However, when planning to build your own house, there will be many hurdles to overcome, including finding a suitable plot of land, sorting out the finances of the project and then watching, with heart in mouth, the foundations go in and the roof go on, hoping that all the necessary building regulations are complied with and passed.

If all goes well you can make a saving - depending on how much of the work you do yourself - of up to 30 per cent on the value of the house. The majority of self-builders, however, choose to project-manage the operation, sub-contracting out the hard labour.

At the annual National Self Build Homes Show at Alexandra Palace, north London, last weekend, a record number of visitors attended and recent VAT returns showed there was an increase of 9 per cent of self-builders in 1994 compared with the previous year.

Self-builders can claim back VAT on much of the building materials.

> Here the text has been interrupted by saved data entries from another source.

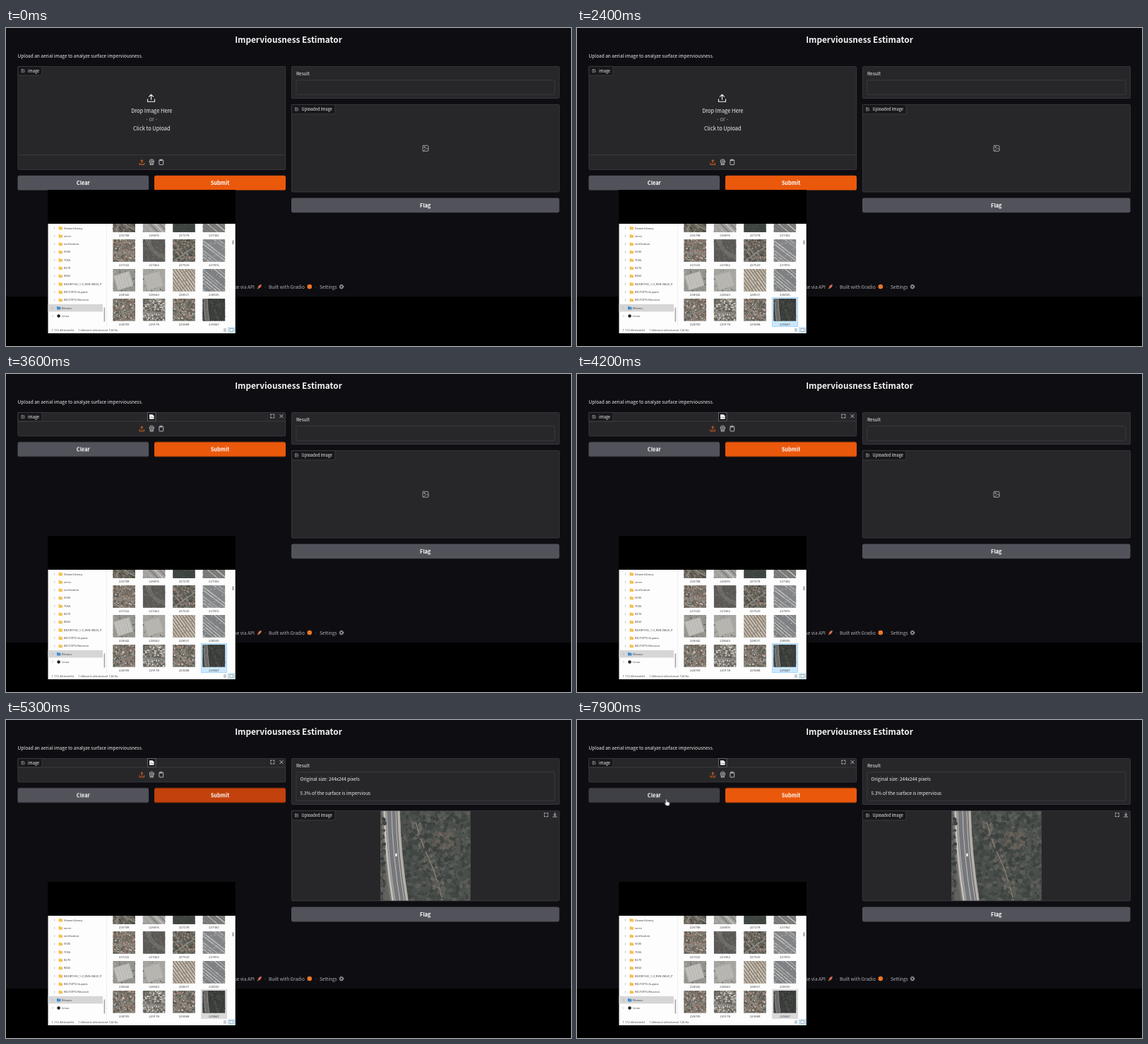
Animation of 800 by 450 pixels, one loop 8 s. Source, as an HTML page with a canvas:

```html
<!DOCTYPE html>
<html lang="en">
<head>
<meta charset="utf-8">
<title>Imperviousness Estimator</title>
<style>
html, body { margin: 0; width: 100%; height: 100%; overflow: hidden; background: #000; }
#stage { position: relative; width: 800px; height: 450px; overflow: hidden; }
#stage > * { position: absolute; left: 0; top: 0; }
svg { font-family: "Noto Sans CJK JP", "Noto Sans CJK SC", "Noto Sans CJK", "Noto Sans", sans-serif; fill: #f4f4f5; }
.mid { text-anchor: middle; }
.bold { font-weight: 700; font-size: 7.4px; text-anchor: middle; fill: #fff; }
.t65 { font-size: 6.53px; }
.t75 { font-size: 7.45px; }
.label { font-size: 5.65px; }
.foot { font-size: 6.5px; fill: #b4b4bb; }
.panel { fill: #27272a; stroke: #3f3f46; stroke-width: .8; }
.tag { fill: #18181b; stroke: #3f3f46; stroke-width: .8; }
.line { fill: none; stroke: #c8c8ce; stroke-width: .9; stroke-linecap: round; stroke-linejoin: round; }
.grey { fill: #52525b; }
.files { font: 4.1px "Noto Sans", "Open Sans", sans-serif; fill: #444; }
.num { font-size: 4.3px; text-anchor: middle; }

/* Hard changes over the 8 s loop */
.cut { animation: 8s step-end infinite; }
.empty { animation-name: until-drop; }
.loaded { animation-name: from-drop; }
.idle { animation-name: until-result; }
.done { animation-name: from-result; }
.lift { animation-name: lift; }
.submit { animation-name: submit; }
.clear { animation-name: clear; }
.pick { animation-name: pick; }
@keyframes until-drop { 0% { opacity: 1 } 43.75%, 100% { opacity: 0 } }
@keyframes from-drop { 0% { opacity: 0 } 43.75%, 100% { opacity: 1 } }
@keyframes until-result { 0% { opacity: 1 } 63.75%, 100% { opacity: 0 } }
@keyframes from-result { 0% { opacity: 0 } 63.75%, 100% { opacity: 1 } }
@keyframes lift { 0% { transform: none } 43.75%, 100% { transform: translateY(-112.6px) } }
@keyframes submit { 0% { fill: #ea580c } 53.75% { fill: #c2410c } 91.25%, 100% { fill: #ea580c } }
@keyframes clear { 0% { fill: #52525b } 91.9%, 100% { fill: #3f3f46 } }
@keyframes pick {
  0% { fill: #fff; stroke: #fff }
  25% { fill: #e5f3ff; stroke: #e5f3ff }
  28% { fill: #cce8ff; stroke: #99d1ff }
  55%, 100% { fill: #d9d9d9; stroke: #d9d9d9 }
}

/* Pointers */
.arrow { animation: arrow 8s linear infinite, arrow-on 8s step-end infinite; }
.hand { animation: hand 8s ease-in-out infinite, hand-on 8s step-end infinite; }
@keyframes arrow {
  0%, 11.25% { transform: translate(283px, 420px) }
  15%, 21% { transform: translate(275px, 384px) }
  25%, 100% { transform: translate(291px, 399px) }
}
@keyframes arrow-on { 0% { opacity: 0 } 11.25% { opacity: 1 } 29%, 100% { opacity: 0 } }
@keyframes hand {
  0%, 79% { transform: translate(238px, 108px) }
  82.5%, 90% { transform: translate(224.5px, 107px) }
  95%, 100% { transform: translate(126.5px, 112.2px) }
}
@keyframes hand-on { 0% { opacity: 0 } 79%, 100% { opacity: 1 } }
</style>
</head>
<body>
<div id="stage">
<svg width="800" height="450" viewBox="0 0 800 450">
  <defs>
    <g id="picture" class="line">
      <rect x="-4" y="-4" width="8" height="8" rx="1"/>
      <circle cx="-1.5" cy="-1.6" r=".8"/>
      <path d="M-3 4 L1.6 -.6 L4 1.8"/>
    </g>
    <path id="expand" class="line" d="M-2.5 -.9V-2.5H-.9M.9 -2.5H2.5V-.9M2.5 .9V2.5H.9M-.9 2.5H-2.5V.9"/>
    <path id="upload" d="M-5 1.5V5H5V1.5M0 2V-5M-3 -2.2L0 -5.2L3 -2.2"/>
    <g id="outtag">
      <path class="tag" d="M404.4 108.4H466V119.5Q466 121.8 463.7 121.8H404.4Z"/>
      <use href="#picture" transform="translate(411.5 115) scale(.52)"/>
      <text class="label" x="418.6" y="117.2">Uploaded Image</text>
    </g>
    <g id="flag">
      <rect class="grey" x="404" y="240.4" width="379.5" height="20.8" rx="2.6"/>
      <text class="bold" x="593.8" y="253.6">Flag</text>
    </g>
  </defs>

  <rect width="800" height="380" fill="#0e0e12"/>
  <text class="mid" x="400" y="21" font-size="11.8" font-weight="700">Imperviousness Estimator</text>
  <text class="t65" x="16.6" y="41.8">Upload an aerial image to analyze surface imperviousness.</text>

  <!-- input panel -->
  <g class="cut empty">
    <rect class="panel" x="16.9" y="54.4" width="378.8" height="146" rx="1.5"/>
    <use href="#upload" class="line" transform="translate(205.5 99.3)" style="stroke:#f4f4f5;stroke-width:1.1"/>
    <text class="t75 mid" x="206.3" y="119.6">Drop Image Here</text>
    <text class="t75 mid" x="206.3" y="132.2" fill="#a1a1aa">- or -</text>
    <text class="t75 mid" x="206.3" y="144.7">Click to Upload</text>
  </g>
  <g class="cut loaded">
    <rect class="panel" x="16.9" y="54.4" width="378.8" height="33.4" rx="1.5"/>
    <rect x="200.4" y="54.6" width="11.6" height="11.8" fill="#18181b" stroke="#71717a" stroke-width=".8"/>
    <path d="M203 57.2H207.4L209.6 59.2V63.8H203Z" fill="#fff"/>
    <path d="M203.5 62L205.2 60.6L207 62L209 61" stroke="#52525b" stroke-width=".7" fill="none"/>
    <use href="#expand" x="377.3" y="59.6"/>
    <path class="line" d="M387.8 57.4L392.2 61.8M392.2 57.4L387.8 61.8"/>
  </g>
  <path class="tag" d="M16.9 54.4H51V64.7Q51 67 48.7 67H16.9Z"/>
  <use href="#picture" transform="translate(24 60.7) scale(.52)"/>
  <text class="label" x="31" y="63">image</text>

  <g class="cut lift">
    <path d="M17.3 179.6H395.3" stroke="#3f3f46" stroke-width=".8"/>
    <use href="#upload" fill="none" stroke="#f06a1d" stroke-width="1.5" transform="translate(192.3 190) scale(.65)"/>
    <g class="line">
      <circle cx="206.3" cy="189" r="3.2"/><circle cx="206.3" cy="189" r="1.3"/>
      <path d="M204.7 192L203.9 193.4H208.7L207.9 192"/>
      <rect x="216.9" y="186.8" width="5.8" height="6.7" rx=".7"/>
      <path d="M218.5 186.2H221.1V187.6H218.5Z"/>
    </g>
    <rect class="grey cut clear" x="16.5" y="208.8" width="185.6" height="20.8" rx="2.6"/>
    <rect class="cut submit" x="210" y="208.8" width="186" height="20.8" rx="2.6" fill="#ea580c"/>
    <text class="bold" x="109.3" y="222">Clear</text>
    <text class="bold" x="303" y="222">Submit</text>
  </g>

  <!-- output panels -->
  <g class="cut idle">
    <rect class="panel" x="404.4" y="54.4" width="379" height="45" rx="1.5"/>
    <rect class="panel" x="410.9" y="73.8" width="366" height="20.4" rx="1.5"/>
    <rect class="panel" x="404.4" y="108.4" width="379" height="123.6" rx="1.5"/>
    <use href="#outtag"/>
    <use href="#picture" x="594" y="170.3" opacity=".8"/>
    <use href="#flag"/>
  </g>
  <g class="cut done">
    <rect class="panel" x="404.4" y="54.4" width="379" height="65" rx="1.5"/>
    <rect class="panel" x="410.9" y="73.8" width="366" height="40.4" rx="1.5"/>
    <text class="t65" x="416.6" y="85.5">Original size: 244x244 pixels</text>
    <text class="t65" x="416.6" y="105.9">5.3% of the surface is impervious</text>
    <rect class="panel" x="404.4" y="128.4" width="379" height="127.5" rx="1.5"/>
    <use href="#outtag" y="20"/>
    <use href="#expand" x="764.8" y="134.2"/>
    <path class="line" d="M777.2 131.2V135.3M775.4 133.6L777.2 135.4L779 133.6M774.6 137H779.8"/>
    <use href="#flag" y="24.2"/>
  </g>
  <text class="t65" x="411" y="66.5">Result</text>

  <!-- footer -->
  <g class="foot">
    <text x="352" y="368.7" text-anchor="end">Use via API</text>
    <path d="M361.8 362.8Q358 363.2 356.6 367L358.2 368.6Q361.8 367 361.8 362.8Z" fill="#d86a55"/>
    <path d="M356.8 367.4L355.6 369.6L357.8 368.4Z" fill="#f0a040"/>
    <text class="mid" x="367.2" y="368.7">·</text>
    <text x="372" y="368.7">Built with Gradio</text>
    <circle cx="429.8" cy="366" r="3.3" fill="#ee7626"/>
    <text class="mid" x="438.8" y="368.7">·</text>
    <text x="444" y="368.7">Settings</text>
    <circle cx="475" cy="366.1" r="2.6" fill="none" stroke="#9ba0a8" stroke-width="1.4" stroke-dasharray="1.4 .64"/>
    <circle cx="475" cy="366.1" r="1.7" fill="none" stroke="#9ba0a8" stroke-width="1"/>
  </g>

  <!-- file window -->
  <rect x="59" y="229" width="266" height="203" fill="#000"/>
  <rect x="59.5" y="277" width="265.2" height="155" fill="#fdfdfd"/>
  <path d="M142.5 277V423" stroke="#e8e8e8" stroke-width=".7"/>
  <rect x="59.5" y="390.8" width="77.5" height="10.6" fill="#d6d6d6"/>
  <rect x="138.6" y="395.5" width="1.6" height="20" fill="#a5a5a5"/>
  <rect x="320.8" y="300.5" width="1.3" height="5.6" fill="#777"/>
  <rect class="cut pick" x="276.4" y="381.3" width="36.2" height="41.2" stroke-width=".8" fill="#fff"/>
  <g class="files" id="files">
    <text x="64.5" y="429">1 112 élément(s)</text>
    <text x="102" y="429">1 élément sélectionné  124 Ko</text>
  </g>
  <rect x="314.6" y="424" width="9" height="6.8" fill="#d5ebfa" stroke="#8fc4ea" stroke-width=".6"/>
  <rect x="317" y="425.6" width="4.2" height="3.5" fill="#fff" stroke="#777" stroke-width=".5"/>
  <path d="M308 425.8H312M308 427.4H312M308 429H312" stroke="#777" stroke-width=".6"/>
</svg>
<canvas id="thumbs" width="800" height="450"></canvas>
<canvas id="aerial" class="cut done" width="800" height="450"></canvas>
<svg width="800" height="450" viewBox="0 0 800 450">
  <path class="arrow" d="M0 0V5.4L1.3 4.3L2.2 6.2L3 5.8L2.2 4H4Z" fill="#fff" stroke="#222" stroke-width=".5"/>
  <path class="hand" d="M-.9 .6Q0 -.6 .9 .6V3.4L4 4.2Q4.9 4.6 4.7 5.8L4.1 9H-.2L-2.7 5.6Q-2.4 4.4 -.9 5.4Z" fill="#fff" stroke="#222" stroke-width=".5"/>
</svg>
</div>
<script>
const NS = 'http://www.w3.org/2000/svg';
const files = document.getElementById('files');

function add(tag, attrs, text) {
  const el = document.createElementNS(NS, tag);
  for (const k in attrs) el.setAttribute(k, attrs[k]);
  if (text) el.textContent = text;
  files.append(el);
}

// Folder tree
const folders = ['ViewerLibrary', 'verre', 'verification', '5505', '7056', '8270', '8462',
  'BDORTHO_1-0_RVB-0M20_P', 'BD-TOPO-Guyane', 'BD-TOPO-Réunion', 'Réseau', 'Linux'];
folders.forEach((name, i) => {
  const y = 283 + i * 11.32, root = i > 9, x = root ? 72 : 74.6;
  add('path', { d: `M${x - 6.6} ${y - 1.2}l1.2 1.2l-1.2 1.2`, fill: 'none', stroke: '#888', 'stroke-width': .6 });
  if (name === 'Linux') {
    add('circle', { cx: 74.6, cy: y, r: 2.3, fill: '#222' });
  } else {
    add('path', { d: `M${x} ${y - 2.2}h2l.8 .8h2.6v3.8h-5.4z`, fill: root ? '#3f8fd0' : '#f4c04f' });
  }
  add('text', { x: root ? 79 : 82, y: y + 1.5 }, name);
});

// Seeded random numbers
let seed = 1;
const rnd = () => (seed = (seed * 16807) % 2147483647) / 2147483647;
const pick = list => list[Math.floor(rnd() * list.length)];

function stroke(c, color, width, path) {
  c.strokeStyle = color;
  c.lineWidth = width;
  c.stroke(new Path2D(path));
}

function blob(c, x, y, r, color) {
  c.fillStyle = color;
  c.beginPath();
  c.ellipse(x, y, r, r * (.7 + rnd() * .4), rnd() * 3, 0, 7);
  c.fill();
}

// Wooded land with a road, 128 units square
function woodland(c) {
  seed = 4711;
  c.fillStyle = '#4c504d';
  c.fillRect(0, 0, 128, 128);
  const greens = ['#3b413e', '#424844', '#494e4a', '#525551', '#5c5d58', '#3f4542'];
  for (let i = 0; i < 1000; i++) blob(c, rnd() * 128, rnd() * 128, 1 + rnd() * 3, pick(greens));
  c.globalAlpha = .5;
  for (let i = 0; i < 120; i++) {
    const t = rnd();
    blob(c, 48 + t * 38 + (rnd() - .5) * 16, 12 + t * 105, .7 + rnd() * 2, pick(['#7d736c', '#6d6660', '#857a73']));
    blob(c, 88 + (rnd() - .5) * 32, 42 + (rnd() - .5) * 24, .7 + rnd() * 2, pick(['#75695f', '#69635b']));
  }
  c.globalAlpha = 1;
  stroke(c, '#857d75', 1.5, 'M50 16Q58 45 66 62T78 92T88 127');
  for (let i = 0; i < 150; i++) blob(c, 40 + rnd() * 88, rnd() * 128, 1 + rnd() * 3, pick(greens));
  const road = dx => `M${14.5 + dx} -2Q${16 + dx} 62 ${27 + dx} 130`;
  stroke(c, '#62625f', 16, road(-18));
  stroke(c, '#757470', 26, road(0));
  stroke(c, '#c3bfb8', 3, road(-9));
  stroke(c, '#b5b1aa', 3.4, road(11));
  stroke(c, '#77787b', 13, road(0));
  for (const dx of [-6, 1, 7]) stroke(c, '#d0d0ce', .8, road(dx));
  for (let i = 0; i < 70; i++) blob(c, rnd() * 6, rnd() * 128, 1 + rnd() * 2, pick(greens));
  c.fillStyle = '#fff';
  c.fillRect(21, 60, 2.2, 4.2);
}

function houses(c, tones, angle) {
  c.fillStyle = '#66655d';
  c.fillRect(0, 0, 32, 32);
  c.translate(16, 16);
  c.rotate(angle);
  for (let y = -24; y < 24; y += 2.6) {
    for (let x = -24; x < 24; x += 2.6) {
      c.fillStyle = pick(tones);
      c.fillRect(x + rnd(), y + rnd(), 1.3 + rnd() * 1.5, 1.2 + rnd() * 1.4);
    }
  }
  c.fillStyle = '#8b8985';
  c.fillRect(-24, 3, 48, 1.6);
  c.fillRect(-5, -24, 1.4, 48);
}

function stripes(c, base, tones, gap, angle) {
  c.fillStyle = base;
  c.fillRect(0, 0, 32, 32);
  c.translate(16, 16);
  c.rotate(angle);
  for (let y = -24; y < 24; y += gap) {
    c.fillStyle = pick(tones);
    c.fillRect(-24, y, 48, gap * .4);
    for (let i = 0; i < 7; i++) {
      c.fillStyle = pick(['#6c6e6e', '#cfcecb', base]);
      c.fillRect(rnd() * 48 - 24, y, 1.5, .9);
    }
  }
}

function lot(c, base, roof) {
  c.fillStyle = base;
  c.fillRect(0, 0, 32, 32);
  for (let i = 0; i < 60; i++) blob(c, rnd() * 32, rnd() * 32, .4 + rnd() * .8, pick(['#80827d', '#b8b6b0', '#93938d', '#656861']));
  c.translate(15, 15);
  c.rotate(-.3);
  c.fillStyle = roof;
  c.fillRect(-12, -9, 23, 21);
  for (let x = -11; x < 11; x += 4) {
    c.fillStyle = '#aaa8a3';
    c.fillRect(x, -9, .5, 21);
  }
}

function field(c) {
  c.fillStyle = '#3e4540';
  c.fillRect(0, 0, 32, 32);
  for (let i = 0; i < 160; i++) blob(c, rnd() * 32, rnd() * 32, .4 + rnd() * .8, pick(['#383f39', '#454c45', '#4a5049']));
}

function rails(c) {
  c.fillStyle = '#5b5a57';
  c.fillRect(0, 0, 32, 32);
  for (let i = 0; i < 170; i++) blob(c, rnd() * 32, rnd() * 32, .4 + rnd(), pick(['#50514e', '#646360', '#585854', '#6e6964']));
  for (const d of [0, 2.5, 5]) stroke(c, '#96928c', .7, `M${4 + d} 0Q${9 + d} 20 32 ${28 - d}`);
}

const brick = ['#a98573', '#b8998a', '#c9c0b8', '#595b54', '#77756c', '#93786b', '#8a8982'];
const green = ['#957566', '#4d524b', '#575b53', '#666962', '#a89084', '#44493f'];
const pale = ['#c9c5bf', '#b6afa7', '#77766f', '#dedbd6', '#968d85', '#5e605a'];
const lane = ['#c0bfbc', '#808284', '#aaaaa8'];

function wood(c) {
  c.scale(.25, .25);
  woodland(c);
  c.fillStyle = '#0003';
  c.fillRect(0, 0, 128, 128);
}

const tiles = [
  ['226708', c => houses(c, green, .5)], ['226876', c => stripes(c, '#a19f9b', lane, 5, .8)],
  ['227278', field], ['227302', c => stripes(c, '#767773', lane, 4, .7)],
  ['227222', c => houses(c, brick, .15)], ['227462', rails],
  ['227520', c => houses(c, green, -.6)], ['227816', c => stripes(c, '#85878a', lane, 3.6, .65)],
  ['228342', c => lot(c, '#96958f', '#c3c1bc')], ['228343', c => lot(c, '#a7a5a0', '#b9b7b2')],
  ['228531', c => stripes(c, '#948879', ['#d5d0c6', '#c8c0b3'], 3.6, .95)],
  ['228535', c => stripes(c, '#7e8184', lane, 3.6, .7)],
  ['228709', c => houses(c, brick, -.3)], ['229178', c => houses(c, pale, .05)],
  ['229088', c => houses(c, brick, .6)], ['229847', wood]
];

const t = document.getElementById('thumbs').getContext('2d');
t.beginPath();
t.rect(59, 277, 266, 155);
t.clip();
tiles.forEach(([name, draw], i) => {
  const x = 151.3 + i % 4 * 42.4, y = 257.2 + Math.floor(i / 4) * 41.9;
  seed = 977 + i * 3571;
  t.save();
  t.translate(x, y);
  t.beginPath();
  t.rect(0, 0, 31.7, 31.7);
  t.clip();
  draw(t);
  t.restore();
  add('text', { class: 'num', x: x + 15.9, y: y + 37.8 }, name);
});

const a = document.getElementById('aerial').getContext('2d');
a.translate(530.3, 128.8);
a.beginPath();
a.rect(0, 0, 127.4, 126.8);
a.clip();
woodland(a);
</script>
</body>
</html>
```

The local VAT office sends out a VAT claim pack for DIY builders.

Last year zero-rating was extended to the conversion of dilapidated buildings such as barns or offices into residential homes. Before that it just applied to new constructions.

One of the biggest problems with building your own home is trying to persuade lenders to loan you the money. Although people have been DIY- ing it for many years, some lenders are reluctant or just will not lend money for this sort of project.

This is understandable as most mortgages are given against the value of an existing house. Self-build mortgages are given in stages, reflecting the value of the building as it progresses.

A lender likes to see financial commitment from the borrower and will usually only lend up to 75 per cent of the property as it is being built. Some lenders will not lend money on the land's value, others usually lend from 50 to 75 per cent.

The TSB has been offering stage payment mortgages since the Eighties. "We have a high level of commitment to the self-build market," says David Bexon, marketing manager of the TSB. "We are prepared to offer up to 95 per cent of both land value and end value because, providing the customer is good enough to repay the loan and the project is sound, we do not feel we should differentiate from any other mortgage."

The TSB lends in four stages, although it will be flexible and increase this to five if necessary. The first stage is land purchase, the second when the foundations and services are installed, the third when the building is wind and water tight, and the final one on completion.

Build It magazine organises monthly road shows around the country where self-building can be discussed with professionals. The next one will be in Edinburgh on 14 and 15 October, the one after that at Plymouth on 18 and 19 November.

Some mortgage brokers who specialise in arranging self-build finance include Delta UK (01323 417666), Jigsaw (01787 223162) and Regentsmead (0181-951 1996).